Unlike the Second Lebanon War, this means Israel must go as far north as possible while ensuring it can control the supply lines to sustain it. The IDF need not get bogged down trying to take the individual southern Lebanese villages rife with entrenched and prepared Hezbollah resistance. It must follow the blitzkrieg strategy that it employed so successfully in 1967.
Preemption is also key to success, and something not easy for any democratic state to employ. Israel will need to create a casus belli to commence a war; something that should not be difficult to find. Prime Minister Benjamin Netanyahu has been traditionally weary of war, but his current political troubles make him perhaps more amenable to fighting an inevitable conflict on Israel’s best terms.
Only preemption will ensure the Jewish state better controls the pace of the war from its onset, while also allowing its air force to destroy more precision guided and heavier munition rockets and missiles before they have a chance to launch. Thanks to the newest Trump administration shake up, between John Bolton and Michael Pompeo, Israel has perhaps its best allies in place for just such a strike.
Israel must also avoid creating unrealistic goals it cannot possibly guarantee, which only feeds into the narrative of its enemies. Claims to destroy Hezbollah “once and for all” sound great, but weaken the Israeli position when all is said and done, and both domestic and international pressures result in Israel calling it quits prior to reaching that incredibly difficult goal. And stating that Hassan Nasrallah and other leaders will be eliminated only matter if they actually take place. Better to remain quiet and take in the credit and praise only once something tangible is achieved.
While both Hezbollah and Israel have declared themselves disinterested in war at this time, in reality the next war will come too soon. When it does, Israel will do well to remember the lessons of 1967 and not just those of 2006.

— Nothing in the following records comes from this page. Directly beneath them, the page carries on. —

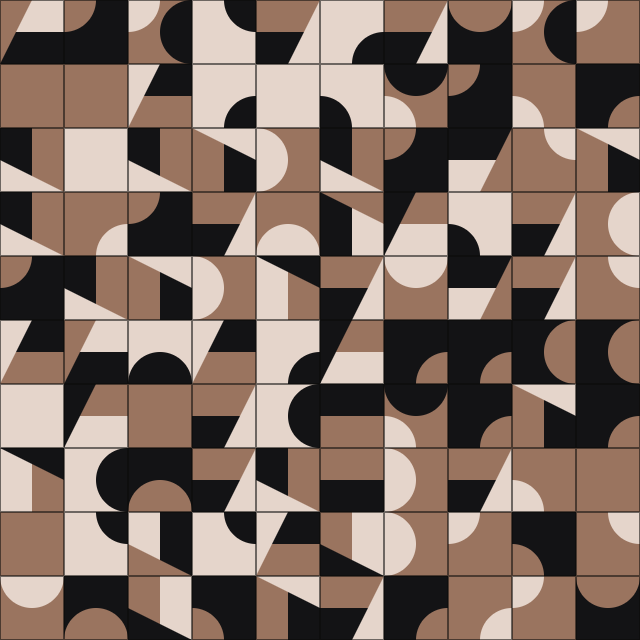
This pattern is drawn by a WebGL 1 fragment shader. Its source:

```glsl
precision highp float;
// A grid of geometric tiles in three flat colours, parted by hairlines: quarter
// discs, half discs, wedges over split grounds, and a few plain or split tiles.
// Each cell draws its kind, turn and colour from a shuffle modulo a prime.

uniform vec2 u_resolution;

#define TILES 10.0
#define LINE_WIDTH 0.017
#define CREAM vec3(0.898, 0.835, 0.796)
#define BLACK vec3(0.075, 0.075, 0.082)
#define BROWN vec3(0.605, 0.455, 0.373)
#define LINE_COLOUR vec3(0.035)
// Cumulative shares of the tile kinds; wedges take the rest.
#define QUARTER_DISC 0.32
#define HALF_DISC 0.49
#define BOTH_DISCS 0.52
#define PLAIN 0.60
#define SPLIT 0.62

const float PRIME = 101.0;

float wrapPrime(float n) {
  return n - PRIME * floor((n + 0.5) / PRIME);
}

// Cubing permutes the residues of this prime.
float cubeResidue(float n) {
  float r = wrapPrime(n);
  return wrapPrime(wrapPrime(r * r) * r);
}

// Evenly spread value in 0..1: every cell gets a different one per seed.
float draw(float index, float seed) {
  float r = cubeResidue(index + seed);
  r = cubeResidue(r + 2.0 * seed + 17.0);
  return (r + 0.5) / PRIME;
}

// Colour cycle: 0 cream, 1 black, 2 brown.
vec3 tone(float i) {
  float k = mod(i, 3.0);
  return k < 0.5 ? CREAM : (k < 1.5 ? BLACK : BROWN);
}

vec2 quarterTurns(vec2 p, float turns) {
  if (turns > 1.5) p = -p;
  return mod(turns, 2.0) > 0.5 ? vec2(-p.y, p.x) : p;
}

// Coverage of the region where the signed distance is negative.
float fill(float dist, float pixel) {
  return clamp(0.5 - dist / pixel, 0.0, 1.0);
}

float discDistance(vec2 p, vec2 centre) {
  return length(p - centre) - 0.5;
}

vec3 discTile(vec2 p, float kind, float pick, float pixel) {
  float ground = pick < 0.46 ? 2.0 : (pick < 0.80 ? 1.0 : 0.0);
  bool both = kind >= HALF_DISC;
  if (both) ground = 2.0;
  vec3 colour = tone(ground);
  if (kind >= QUARTER_DISC) {
    float halfDisc = fill(discDistance(p, vec2(0.0, 0.5)), pixel);
    colour = mix(colour, tone(ground + (both ? 2.0 : 1.0)), halfDisc);
  }
  if (kind < QUARTER_DISC || both) {
    float quarterDisc = fill(discDistance(p, vec2(-0.5)), pixel);
    colour = mix(colour, tone(ground + 1.0), quarterDisc);
  }
  return colour;
}

vec3 wedgeTile(vec2 p, float kind, float pick, float pixel) {
  bool isSplit = kind < SPLIT;
  float first = pick < 0.55 || isSplit ? 0.0 : (pick < 0.75 ? 1.0 : 2.0);
  vec3 colour = mix(tone(first + 1.0), tone(first + 2.0), fill(p.y, pixel));
  // The slanted edge runs from a corner to the middle of the far side.
  float slant = dot(p + 0.5, normalize(vec2(2.0, -1.0)));
  return isSplit ? colour : mix(colour, tone(first), fill(slant, pixel));
}

void main() {
  float size = min(u_resolution.x, u_resolution.y);
  float pixel = TILES / size;
  vec2 grid = gl_FragCoord.xy * pixel;
  vec2 cell = floor(grid);
  vec2 local = fract(grid) - 0.5;

  // Choices of this cell
  float index = cell.x + TILES * cell.y;
  float kind = draw(index, 5.0);
  float turns = floor(4.0 * draw(index, 23.0));
  float pick = draw(index, 58.0);

  vec2 p = quarterTurns(local, turns);
  vec3 colour;
  if (kind < BOTH_DISCS) {
    colour = discTile(p, kind, pick, pixel);
  } else if (kind < PLAIN) {
    colour = pick < 0.5 ? BROWN : CREAM;
  } else {
    colour = wedgeTile(p, kind, pick, pixel);
  }

  // Hairlines between tiles
  vec2 toBorder = 0.5 - abs(local);
  float border = min(toBorder.x, toBorder.y) - 0.5 * LINE_WIDTH;
  colour = mix(colour, LINE_COLOUR, fill(border, pixel));
  gl_FragColor = vec4(colour, 1.0);
}
```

Dr. Joshua Gleis is president of Gleis Security Consulting, author of “Withdrawing Under Fire: Lessons Learned from Islamist Insurgencies” and co-author of “Hezbollah and Hamas: A Comparative Case Study.”